Researchers Aim to Improve Lifespan and Quality of Life for Patients with Brain Tumors

an illustration shows a blue ultrasound-like image of the head and neck, with a brain tumor glowing pink

When modern surgery to resect brain tumors first began at Johns Hopkins in the early 1900s, the focus was simply to help patients stay alive as long as possible. While extending survival is still a key part of most brain tumor research programs, say Johns Hopkins neurosurgeons Chetan Bettegowda and Raj Mukherjee, an increasing number of studies are now focused on improving patients’ quality of life.

“The impact of a brain tumor is like almost nothing else in medicine because it may affect the core of our consciousness, the ability to move, speak, sense and interact — much of who we are as people,” Mukherjee says. “Living longer after diagnosis is very important, but living as well as possible is equally significant.”

Chetan Beetegowda, in a formal portrait, wearing a white lab coat, royal blue button down shirt and red checkered tie

“We’re optimistic that these lines of investigation could lead to significant advances in survival.” –Chetan Bettegowda

Toward these ends, both physician-scientists are leading studies that may change the way patients with brain tumors are treated. This research will gradually be supported by funding from Johns Hopkins’ new Reza Khatib, M.D., Brain Tumor Research Center, founded in May 2021 through a generous gift from retired neurosurgeon Reza Khatib and his wife, Georgiana Clifford Khatib. During Khatib’s medical career, he battled on the front lines against the aggressive brain cancer glioblastoma.

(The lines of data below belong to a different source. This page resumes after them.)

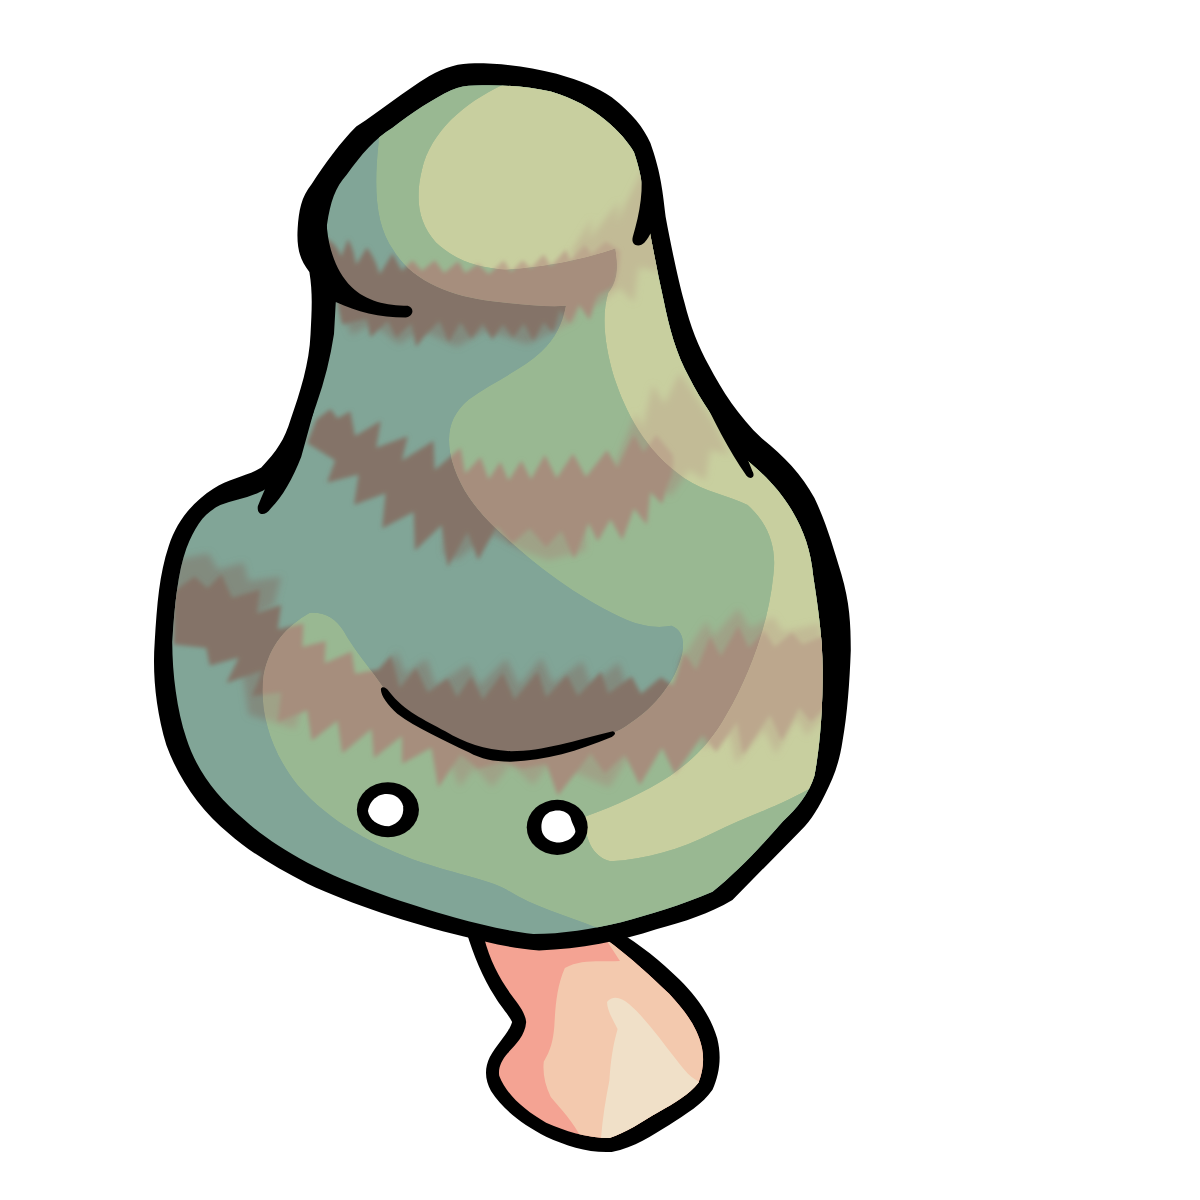
<!DOCTYPE html>
<html lang="en">
<head>
<meta charset="utf-8">
<title>Striped gourd creature</title>
<style>
:root {
  --paper: #ffffff;
  --ink: #000000;
  --shade: #81a597;
  --mid: #99b892;
  --light: #c8cf9f;
  --fur-shade: #847367;
  --fur-mid: #a68e7d;
  --fur-light: #bca78d;
  --stem-shade: #f4a393;
  --stem-mid: #f3c9ae;
  --stem-light: #f0e0c8;
}
html, body { margin: 0; padding: 0; overflow: hidden; background: var(--paper); }
.canvas { display: block; width: 1200px; height: 1200px; background: var(--paper); }
.ink { fill: var(--ink); }
.eye-white { fill: var(--paper); }
.tone-shade { fill: var(--shade); }
.tone-mid { fill: var(--mid); }
.tone-light { fill: var(--light); }
.fur-on-shade { fill: var(--fur-shade); }
.fur-on-mid { fill: var(--fur-mid); }
.fur-on-light { fill: var(--fur-light); }
.stem-shade { fill: var(--stem-shade); }
.stem-mid { fill: var(--stem-mid); }
.stem-light { fill: var(--stem-light); }
</style>
</head>
<body>
<svg class="canvas" viewBox="0 0 1024 1024" role="img" aria-label="Green gourd-shaped creature with furry brown stripes, two round eyes and a pink stem">
  <defs>
    <path id="body-inner" d="M405 73 C430 72 450 74 470 78 C490 84 504 92 516 102 C528 112 536 121 541 130 C546 145 548 155 550 175 C555 200 560 228 566 255 C571 280 577 302 588 322 C598 342 612 362 632 388 C650 403 664 416 676 436 C686 453 692 470 694 492 C698 518 702 545 702 572 C702 605 700 635 695 662 C690 678 680 690 668 701 C648 724 628 745 608 761 C580 773 555 780 530 787 C505 793 480 797 455 797 C430 794 410 789 388 783 C350 772 300 756 262 736 C240 724 222 712 208 699 C185 680 168 658 159 630 C151 606 147 575 147 548 C149 515 152 488 159 468 C167 448 174 438 188 431 C204 425 222 424 236 410 C250 393 262 370 270 345 C277 325 282 305 285 285 L287 250 C282 230 279 210 279 192 C282 172 286 160 296 149 C308 132 320 118 335 109 C352 96 370 84 385 77 C392 74 398 73 405 73 Z"/>

    <g id="mid-shapes">
      <path d="M428 70 L325 70 L323 122 C319 160 320 192 336 214 C352 240 385 253 420 257 C445 260 465 262 483 261 C480 276 474 289 462 300 C445 316 420 326 400 341 C386 353 381 366 384 386 C390 416 408 438 432 459 C462 487 500 514 535 529 C550 535 562 536 573 534 C583 538 584 548 582 558 C576 582 560 602 538 617 C533 621 527 624 522 626 C487 641 450 645 415 643 C380 630 349 616 328 588 C316 570 303 556 293 538 C286 528 278 522 264 523 C245 534 230 550 225 576 C221 606 230 640 254 670 C282 702 320 722 360 736 C390 746 415 750 432 759 C455 774 480 780 510 792 L530 815 L740 760 L740 380 L600 250 L570 70 Z"/>
    </g>
    <g id="light-shapes">
      <path d="M434 70 C400 85 368 110 360 145 C354 170 357 190 372 207 C388 222 408 229 432 230 C465 228 495 222 525 212 C528 228 527 240 519 250 C513 270 516 295 524 322 C534 352 550 384 584 408 C602 420 620 422 638 431 C655 446 663 466 660 490 C656 530 642 572 620 610 C608 632 592 648 572 662 C550 676 527 687 499 697 C499 715 505 731 521 735 C552 733 580 725 608 711 C636 697 666 688 700 668 L745 640 L745 450 L640 380 L590 250 L570 70 Z"/>
    </g>

    <g id="stripe-shapes">
      <path d="M276 202 Q288 208 291 219 L297 204 Q302 213 304 226 L313 211 Q320 220 324 234 L335 216 L343 231 L352 222 L360 231 L371 222 L379 233 L391 223 L397 233 L408 225 L417 234 L430 222 L436 232 L446 222 L453 229 L464 217 L470 227 L483 213 L487 222 L499 209 L505 217 L517 206 L529 214 Q529 232 524 244 L510 252 L503 273 L494 260 L486 276 L478 264 L472 284 L464 275 L455 291 L447 276 L438 288 L429 277 L420 290 L412 276 L402 289 L393 275 L383 292 L375 274 L363 286 L355 296 L351 276 L338 288 L331 274 L316 288 L313 272 L292 277 Z"/>
      <path d="M262 378 L270 358 L282 349 L288 357 L299 351 L303 372 L325 359 L321 382 L348 372 L343 393 L370 376 L371 401 L393 382 L397 404 L410 390 L417 409 L427 394 L434 410 L445 393 L453 409 L465 388 L475 408 L489 387 L500 407 L518 384 L527 399 L541 371 L549 386 L560 371 L574 388 Q576 402 570 413 L565 430 L555 420 L552 448 L541 434 L531 461 L521 443 L510 462 L502 446 L490 477 L479 453 L466 467 L452 451 L437 464 L424 449 L408 478 L399 454 L382 484 L377 448 L354 470 L353 437 L326 451 L329 421 L302 431 L306 405 L279 412 L286 393 Z"/>
      <path d="M148 505 L166 492 L177 502 L189 490 L198 510 L222 503 L219 523 L240 516 L237 537 L259 532 L258 552 L278 547 L277 566 L300 556 L303 575 L323 571 L334 559 L341 587 L355 570 L365 591 L382 579 L390 595 L402 577 L412 597 L429 574 L439 597 L459 573 L466 595 L484 576 L493 594 L513 573 L519 592 L539 577 L547 592 L564 578 L574 585 L584 557 L594 572 L606 543 L615 560 L630 534 L639 553 L652 538 L661 552 L676 540 L685 550 L706 541 L706 602 L692 616 L682 604 L667 632 L657 610 L634 644 L629 616 L611 642 L600 627 L576 661 L565 638 L546 670 L533 644 L516 660 L504 643 L476 679 L466 652 L446 656 L430 650 L408 656 L393 644 L374 672 L368 638 L343 652 L343 628 L319 647 L317 622 L292 643 L288 615 L266 632 L262 606 L237 616 L240 591 L215 594 L224 572 L193 583 L204 561 L179 568 L176 553 L148 550 Z"/>
    </g>
    <g id="stripe-wisps" opacity=".5">
      <path d="M487 215 L505 186 L503 204 L528 172 L526 190 L550 142 L562 200 L565 232 L545 228 L541 258 L529 246 L508 262 Z"/>
      <path d="M524 398 L543 352 L548 366 L557 328 L567 345 L580 318 L610 362 L622 388 L606 384 L602 410 L588 401 L572 424 L560 412 Z"/>
      <path d="M148 478 L178 472 L186 486 L208 480 L212 496 L240 492 L234 516 L212 530 L150 530 Z"/>
      <path d="M580 565 L603 530 L609 543 L630 519 L640 536 L660 526 L668 539 L700 532 L705 610 L688 628 L680 612 L662 644 L652 622 L628 652 L622 624 L600 640 Z"/>
      <path d="M205 560 L242 545 L262 590 L252 622 L212 610 Z"/>
      <path d="M328 580 L338 555 L346 575 L364 562 L372 585 L400 566 L409 585 L432 562 L443 585 L462 561 L472 583 L497 564 L505 585 L528 565 L540 600 L340 610 Z"/>
      <path d="M378 472 L390 478 L418 455 L446 470 L468 478 L500 470 L500 440 L380 440 Z"/>
      <path d="M380 640 L392 672 L405 655 L420 672 L436 652 L455 670 L470 650 L520 672 L540 640 Z"/>
      <path d="M290 262 L300 286 L318 276 L340 294 L360 282 L390 296 L415 282 L450 294 L490 274 L495 256 Z"/>
    </g>

    <clipPath id="clip-body"><use href="#body-inner"/></clipPath>
    <clipPath id="clip-mid"><path d="M428 70 L325 70 L323 122 C319 160 320 192 336 214 C352 240 385 253 420 257 C445 260 465 262 483 261 C480 276 474 289 462 300 C445 316 420 326 400 341 C386 353 381 366 384 386 C390 416 408 438 432 459 C462 487 500 514 535 529 C550 535 562 536 573 534 C583 538 584 548 582 558 C576 582 560 602 538 617 C533 621 527 624 522 626 C487 641 450 645 415 643 C380 630 349 616 328 588 C316 570 303 556 293 538 C286 528 278 522 264 523 C245 534 230 550 225 576 C221 606 230 640 254 670 C282 702 320 722 360 736 C390 746 415 750 432 759 C455 774 480 780 510 792 L530 815 L740 760 L740 380 L600 250 L570 70 Z"/></clipPath>
    <clipPath id="clip-light"><path d="M434 70 C400 85 368 110 360 145 C354 170 357 190 372 207 C388 222 408 229 432 230 C465 228 495 222 525 212 C528 228 527 240 519 250 C513 270 516 295 524 322 C534 352 550 384 584 408 C602 420 620 422 638 431 C655 446 663 466 660 490 C656 530 642 572 620 610 C608 632 592 648 572 662 C550 676 527 687 499 697 C499 715 505 731 521 735 C552 733 580 725 608 711 C636 697 666 688 700 668 L745 640 L745 450 L640 380 L590 250 L570 70 Z"/></clipPath>
    <filter id="fur-soften" x="-5%" y="-5%" width="110%" height="110%"><feGaussianBlur stdDeviation="1.6"/></filter>
    <filter id="wisp-soften" x="-5%" y="-5%" width="110%" height="110%"><feGaussianBlur stdDeviation="3"/></filter>
    <g id="fur">
      <use href="#stripe-wisps" filter="url(#wisp-soften)"/>
      <use href="#stripe-shapes" filter="url(#fur-soften)"/>
    </g>

    <path id="stem-inner" d="M413 800 C418 820 427 836 437 850 C443 858 448 864 449 872 C448 884 440 891 433 899 C428 905 425 911 426 918 C432 934 448 948 466 958 C482 965 500 971 520 971 C534 967 548 957 562 949 C576 941 588 934 596 924 C600 914 601 904 599 894 C595 876 584 862 571 848 C556 834 540 818 515 800 Z"/>
    <clipPath id="clip-stem"><use href="#stem-inner"/></clipPath>
  </defs>

  <g id="stem">
    <path class="ink" d="M398 795 C404 815 412 834 422 850 C428 860 434 866 437 872 C434 882 424 891 418 902 C413 912 414 922 419 931 C430 948 447 960 466 970 C484 978 502 984 522 983 C542 979 556 969 571 960 C585 951 600 942 608 930 C614 916 616 902 612 886 C606 866 594 850 580 836 C564 820 546 806 528 795 Z"/>
    <use class="stem-shade" href="#stem-inner"/>
    <g clip-path="url(#clip-stem)">
      <path class="stem-mid" d="M498 976 C492 960 480 948 470 936 C465 926 463 916 464 906 C470 896 472 888 473 876 C474 858 475 842 482 826 C496 818 512 821 529 820 L516 800 L640 800 L640 985 L498 985 Z"/>
      <path class="stem-light" d="M512 985 C513 962 516 942 520 922 C521 906 523 892 527 878 C523 870 518 862 518 855 C523 849 530 851 537 857 C552 870 564 888 577 904 C583 912 590 921 599 924 L620 985 Z"/>
    </g>
  </g>

  <g id="body">
    <path class="ink" d="M405 54 C430 54 452 57 475 63 C496 69 510 75 522 83 C540 97 549 109 555 122 C563 145 565 158 568 185 C573 212 579 240 584 258 C589 278 596 296 605 312 C616 333 630 355 650 374 C669 389 684 405 695 425 C705 446 711 467 718 490 C725 514 726 532 726 555 C725 582 723 610 719 632 C716 652 711 664 704 678 C696 694 690 703 680 712 L625 768 C605 780 585 786 560 793 C530 803 495 810 460 811 C435 809 415 804 395 799 C350 788 300 772 262 754 C235 740 213 727 195 711 C172 692 153 666 142 636 C133 606 130 575 132 548 C134 515 136 490 144 466 C151 444 165 428 182 417 C196 408 212 406 223 399 C236 385 243 375 248 358 C256 335 264 310 265 285 C266 265 267 250 264 232 C256 222 253 212 254 195 C255 180 257 168 266 157 C278 139 290 122 304 108 C325 94 345 78 366 65 C380 57 392 54 405 54 Z"/>
    <use class="tone-shade" href="#body-inner"/>
    <g clip-path="url(#clip-body)">
      <use class="fur-on-shade" href="#fur"/>
      <g clip-path="url(#clip-mid)">
        <use class="tone-mid" href="#mid-shapes"/>
        <use class="fur-on-mid" href="#fur"/>
      </g>
      <g clip-path="url(#clip-light)">
        <use class="tone-light" href="#light-shapes"/>
        <use class="fur-on-light" href="#fur"/>
      </g>
    </g>
  </g>

  <g id="creases" class="ink">
    <path d="M256 205 C262 224 268 240 270 256 L287 258 C304 266 324 271 346 271 C353 270 354 263 348 261 C330 261 312 257 300 245 C288 233 281 215 279 195 Z"/>
    <path d="M546 140 C550 160 546 182 540 202 C538 209 545 212 550 207 C555 201 557 195 559 190 L566 180 L560 140 Z"/>
    <path d="M246 365 C240 388 228 412 220 432 C219 440 226 441 231 434 C241 424 250 408 257 390 L268 350 Z"/>
    <path d="M596 330 C608 358 622 384 637 406 C641 410 645 407 642 402 C638 392 634 382 630 372 L650 384 L612 330 Z"/>
  </g>

  <g id="face">
    <path class="ink" d="M325 588 C326 585 330 587 332 590 C345 607 362 614 380 624 C397 634 413 640 436 641 C464 641 490 632 523 624 C526 625 525 627 522 629 C493 641 466 649 436 650 C421 650 411 648 400 642 C378 631 355 621 339 609 C331 602 325 594 325 588 Z"/>
    <ellipse class="ink" cx="331" cy="691" rx="26.500" ry="23.500"/>
    <path class="eye-white" d="M323 679 C332 675 342 679 344 688 C345 697 340 703 332 705 C322 705 315 699 314 692 C315 686 318 682 323 679 Z"/>
    <ellipse class="ink" cx="475.500" cy="706" rx="26" ry="23.500"/>
    <path class="eye-white" d="M469 693 C476 690 485 692 487 698 C488 703 491 706 491 710 C489 716 482 719 475 719 C467 718 462 713 462 706 C462 700 464 696 469 693 Z"/>
  </g>
</svg>
</body>
</html>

Bettegowda, the center’s inaugural director, says the variety of clinical trials taking place at Johns Hopkins — in collaboration with specialists from the Johns Hopkins Neuro-Oncology Program — suggests the promise of new therapies for patients with different brain cancers or secondary tumors that metastasize to the brain.

One approach he and his colleagues study is using biological engineering mechanisms to force cancer cells to produce neoantigens that are recognized by antibodies or CAR-T cells — which can prompt the immune system to more effectively attack these tumors. Other clinical trials include new targeted drug therapies for gliomas and novel protocols for radiation, as well as surgery-based trials to look for different markers of successful drug delivery.

“We’re optimistic that these lines of investigation could lead to significant advances in survival,” Bettegowda says.

Mukherjee’s research focuses on developing and validating new techniques and tools that improve quality of life for people with brain tumors. For example, in one recent study, he and his colleagues reported a novel online calculator to predict short-term postoperative outcomes in patients with metastatic brain tumors. This open-source tool can help neurosurgeons decide whether surgery is the best option for patients, or whether they might have better quality of life with nonsurgical outcomes.

In another recent study, Mukherjee and his colleagues crowd-sourced a definition of supratotal resection for anatomically distinct gliomas, a consensus that sets the stage for prospective studies to compare this type of surgery with gross resection. Although supratotal resection can extend quantity of life, Mukherjee explains, it can affect quality of life. Other research he’s led has tested the use of tubular retractors in brain tumor resections, integrating resting state functional MRI into guided imaging during resections, and using a five-factor frailty index to predict mortality in patients with brain tumors.

“As we make progress toward improving quantity and quality of life,” says Bettegowda, “the closer we come to changing brain tumors from terminal illnesses to chronic ones, or even diseases that may eventually be curable in a large number of people.”

To learn more about the Johns Hopkins Comprehensive Brain Tumor Center, visit hopkinsmedicine.org/brain-tumor, or call 410-955-6406 to refer a patient.